What is Human Papillomavirus?
Human papillomavirus (HPV) is a viral infection of the reproductive tract. While most infections lead to no serious adverse effects, there is a risk, particularly for women, of chronic HPV infection that can lead to cervical cancer.
Cervical cancer is the fourth most frequent cancer in women, with 604,000 new cases and an estimated 342,000 deaths in 2020. The vast majority of deaths from cervical cancer occur in low- and middle-income countries, where access to screening, prevention, and treatment is more limited.
More than 95% of cervical cancer is caused by HPV, meaning that the safe, effective HPV vaccines we already have can prevent the vast majority of cervical cancer, saving the lives of hundreds of thousands of women. (HPV is also, less commonly, a cause of cancer in men.) We have a working vaccine against several forms of cancer, including one of the deadliest to women. We must ensure everyone, particularly women and girls, can access it.
There are six licensed HPV vaccines, all highly effective against the two types of the virus that most commonly cause cancer. HPV vaccines are typically administered to girls between the ages of 9 and 14, while some countries have also begun vaccinating boys of a similar age to prevent HPV-related cancers that affect them.

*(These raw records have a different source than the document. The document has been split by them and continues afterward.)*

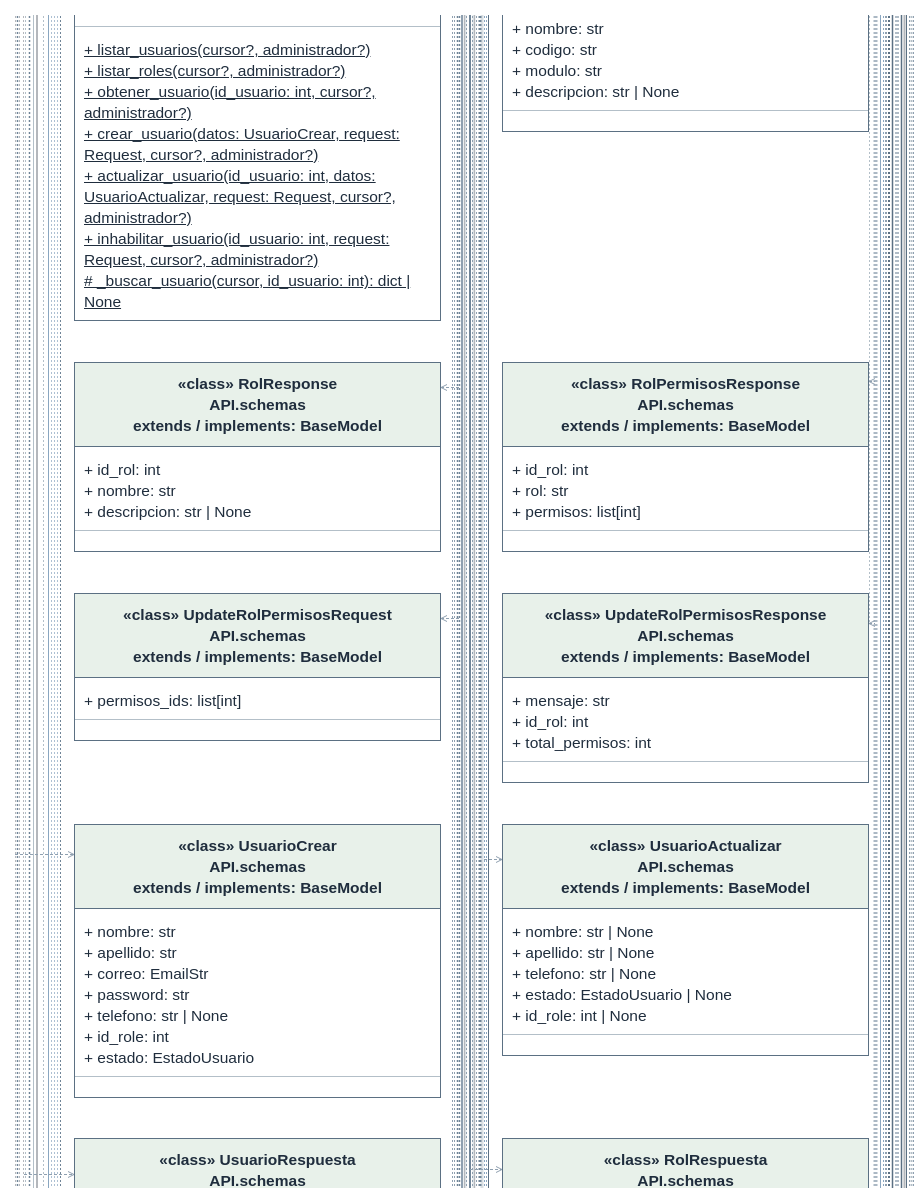
<!DOCTYPE html>
<html lang="es">
<head>
<meta charset="utf-8">
<title>Diagrama de clases: API.schemas</title>
<style>
:root {
  --paper: #ffffff;
  --ink: #1f2d3d;
  --border: #5b7083;
  --divider: #b3bfc8;
  --header: #e8f1ea;
  --wire: #8fa0b0;
  --wire-dark: #6f8497;
  --wire-blue: #8aa6c0;
  --wire-grey: #b4b7bc;
}
* { box-sizing: border-box; margin: 0; padding: 0; }
html, body { width: 924px; height: 1200px; overflow: hidden; background: var(--paper); }
.diagram {
  position: relative;
  width: 924px;
  height: 1200px;
  overflow: hidden;
  clip-path: inset(15px 10px 12px 14px);
  font: 15.5px/21px "Liberation Sans", Arial, sans-serif;
  color: var(--ink);
}
.wires { position: absolute; left: 0; top: 0; fill: none; stroke: var(--wire); stroke-width: 1; }
.node {
  position: absolute;
  display: flex;
  flex-direction: column;
  width: 367px;
  background: var(--paper);
  border: 1px solid var(--border);
}
.left { left: 74px; }
.right { left: 502px; }
.node header {
  height: 84px;
  padding: 10px 0;
  background: var(--header);
  border-bottom: 1px solid var(--border);
  text-align: center;
  font-weight: 700;
  white-space: nowrap;
}
.node h2 { font: inherit; font-weight: 700; }
.members { padding: 12px 9px 8px; list-style: none; white-space: nowrap; }
.attributes { border-bottom: 1px solid var(--divider); }
.static { text-decoration: underline; }
.empty { height: 20px; }
.cut { height: 26px; }
</style>
</head>
<body>
<main class="diagram">
  <svg class="wires" width="924" height="1200" viewBox="0 0 924 1200" aria-hidden="true">
    <defs>
      <path id="head-right" d="M-6-3L0 0L-6 3"/>
      <path id="head-left" d="M6-3L0 0L6 3"/>
    </defs>
    <g id="left-channel">
      <g stroke-dasharray="2 2">
        <path d="M15.5 0V1200M19.5 0V1200M23.5 0V1200" stroke="var(--wire-grey)"/>
        <path d="M17.5 0V1200M29.5 0V1200" stroke="var(--wire-dark)" stroke-width="1.5"/>
        <path d="M25.5 0V1200M43.5 0V1200" stroke="var(--divider)"/>
        <path d="M51.5 0V1200M54.5 0V1200M57.5 0V1200" stroke="var(--wire-blue)" opacity=".7"/>
        <path d="M60.5 0V1200" stroke="var(--wire-dark)"/>
      </g>
      <path d="M33.5 0V1200" stroke="var(--divider)"/>
      <path d="M37 0V1200" stroke="var(--wire-grey)" stroke-width="2"/>
      <path d="M48.5 0V1200" stroke="var(--wire-blue)"/>
    </g>
    <g id="middle-channel">
      <path d="M465 0V1200M474 0V1200M482 0V1200" stroke="var(--divider)" stroke-width="3" opacity=".5"/>
      <g stroke-dasharray="2 2">
        <path d="M452.5 0V1200M454.5 0V1200"/>
        <path d="M457.5 0V1200M459.5 0V1200" stroke="var(--wire-dark)" stroke-width="1.5"/>
        <path d="M466.5 0V1200M472.5 0V1200M476.5 0V1200"/>
        <path d="M480 0V1200" stroke="var(--wire-dark)" stroke-width="3"/>
        <path d="M484.5 0V1200M486.5 0V1200" stroke="var(--wire-blue)"/>
      </g>
      <path d="M462 0V1200" stroke="var(--wire)" stroke-width="2"/>
      <path d="M464.5 0V1200M474.5 0V1200" stroke="var(--wire-grey)"/>
      <path d="M470 0V1200" stroke="var(--wire-dark)" stroke-width="2"/>
      <path d="M488.5 0V1200" stroke="var(--border)"/>
    </g>
    <g id="right-channel">
      <g stroke-dasharray="2 2">
        <path d="M869.5 0V624" stroke="var(--divider)"/>
        <path d="M875.5 0V1200" stroke="var(--wire)" stroke-width="4" opacity=".75"/>
        <path d="M883.5 0V1200" stroke="var(--wire-blue)"/>
        <path d="M886 0V1200" stroke="var(--wire)" stroke-width="2"/>
        <path d="M889 0V1200" stroke="var(--border)" stroke-width="2"/>
        <path d="M897 0V1200" stroke="var(--wire)" stroke-width="4" opacity=".7"/>
        <path d="M909.5 0V1200M913.5 0V1200"/>
        <path d="M911.5 0V1200" stroke="var(--divider)" stroke-width="2"/>
      </g>
      <path d="M880.5 0V1200" stroke="var(--wire-blue)"/>
      <path d="M892.5 0V1200M901.5 0V1200" stroke="var(--border)" stroke-width="1.5"/>
      <path d="M904.5 0V1200" stroke="var(--wire-grey)" stroke-width="2"/>
      <path d="M906.5 0V1200" stroke="var(--border)"/>
    </g>
    <g id="dependencies">
      <path stroke-dasharray="3 2" d="M441 387.5H462M441 618.5H462M869 381.5H875M869 623.5H875M15 854.5H74M24 1174.5H74M484 859.5H502M470 1169.5H502"/>
      <use href="#head-left" x="441" y="387.5"/>
      <use href="#head-left" x="441" y="618.5"/>
      <use href="#head-left" x="869" y="381.5"/>
      <use href="#head-left" x="869" y="623.5"/>
      <use href="#head-right" x="74" y="854.5"/>
      <use href="#head-right" x="74" y="1174.5"/>
      <use href="#head-right" x="502" y="859.5"/>
      <use href="#head-right" x="502" y="1169.5"/>
    </g>
  </svg>

  <section class="node left" style="top:-1px">
    <div class="attributes cut" style="height:27px"></div>
    <ul class="members static">
      <li>+ listar_usuarios(cursor?, administrador?)</li>
      <li>+ listar_roles(cursor?, administrador?)</li>
      <li>+ obtener_usuario(id_usuario: int, cursor?,<br>administrador?)</li>
      <li>+ crear_usuario(datos: UsuarioCrear, request:<br>Request, cursor?, administrador?)</li>
      <li>+ actualizar_usuario(id_usuario: int, datos:<br>UsuarioActualizar, request: Request, cursor?,<br>administrador?)</li>
      <li>+ inhabilitar_usuario(id_usuario: int, request:<br>Request, cursor?, administrador?)</li>
      <li># _buscar_usuario(cursor, id_usuario: int): dict |<br>None</li>
    </ul>
  </section>

  <section class="node right" style="top:5px">
    <ul class="members attributes">
      <li>+ nombre: str</li>
      <li>+ codigo: str</li>
      <li>+ modulo: str</li>
      <li>+ descripcion: str | None</li>
    </ul>
    <div class="empty"></div>
  </section>

  <section class="node left" style="top:362px">
    <header><h2>«class» RolResponse</h2><p>API.schemas</p><p>extends / implements: BaseModel</p></header>
    <ul class="members attributes">
      <li>+ id_rol: int</li>
      <li>+ nombre: str</li>
      <li>+ descripcion: str | None</li>
    </ul>
    <div class="empty"></div>
  </section>

  <section class="node right" style="top:362px">
    <header><h2>«class» RolPermisosResponse</h2><p>API.schemas</p><p>extends / implements: BaseModel</p></header>
    <ul class="members attributes">
      <li>+ id_rol: int</li>
      <li>+ rol: str</li>
      <li>+ permisos: list[int]</li>
    </ul>
    <div class="empty"></div>
  </section>

  <section class="node left" style="top:593px">
    <header><h2>«class» UpdateRolPermisosRequest</h2><p>API.schemas</p><p>extends / implements: BaseModel</p></header>
    <ul class="members attributes">
      <li>+ permisos_ids: list[int]</li>
    </ul>
    <div class="empty"></div>
  </section>

  <section class="node right" style="top:593px">
    <header><h2>«class» UpdateRolPermisosResponse</h2><p>API.schemas</p><p>extends / implements: BaseModel</p></header>
    <ul class="members attributes">
      <li>+ mensaje: str</li>
      <li>+ id_rol: int</li>
      <li>+ total_permisos: int</li>
    </ul>
    <div class="empty"></div>
  </section>

  <section class="node left" style="top:824px">
    <header><h2>«class» UsuarioCrear</h2><p>API.schemas</p><p>extends / implements: BaseModel</p></header>
    <ul class="members attributes">
      <li>+ nombre: str</li>
      <li>+ apellido: str</li>
      <li>+ correo: EmailStr</li>
      <li>+ password: str</li>
      <li>+ telefono: str | None</li>
      <li>+ id_role: int</li>
      <li>+ estado: EstadoUsuario</li>
    </ul>
    <div class="empty"></div>
  </section>

  <section class="node right" style="top:824px">
    <header><h2>«class» UsuarioActualizar</h2><p>API.schemas</p><p>extends / implements: BaseModel</p></header>
    <ul class="members attributes">
      <li>+ nombre: str | None</li>
      <li>+ apellido: str | None</li>
      <li>+ telefono: str | None</li>
      <li>+ estado: EstadoUsuario | None</li>
      <li>+ id_role: int | None</li>
    </ul>
    <div class="empty"></div>
  </section>

  <section class="node left" style="top:1138px">
    <header><h2>«class» UsuarioRespuesta</h2><p>API.schemas</p></header>
  </section>

  <section class="node right" style="top:1138px">
    <header><h2>«class» RolRespuesta</h2><p>API.schemas</p></header>
  </section>
</main>
</body>
</html>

While HPV vaccines have traditionally followed a multi-dose schedule, in 2022, the World Health Organization (WHO) endorsed a single-dose schedule, which the data has shown to be highly effective. This means existing supply can reach––and protect––more girls.
This expansion of supply will be critical to saving lives from cancer. Even today, just one in eight girls are vaccinated against HPV.
Shot@Life advocates request U.S. federal funding for UNICEF, Gavi, and WHO, all of which are supporting critical HPV vaccination efforts worldwide. In addition, Shot@Life is committed to working with our partners and advocates to raise awareness about the lifesaving power of HPV vaccines.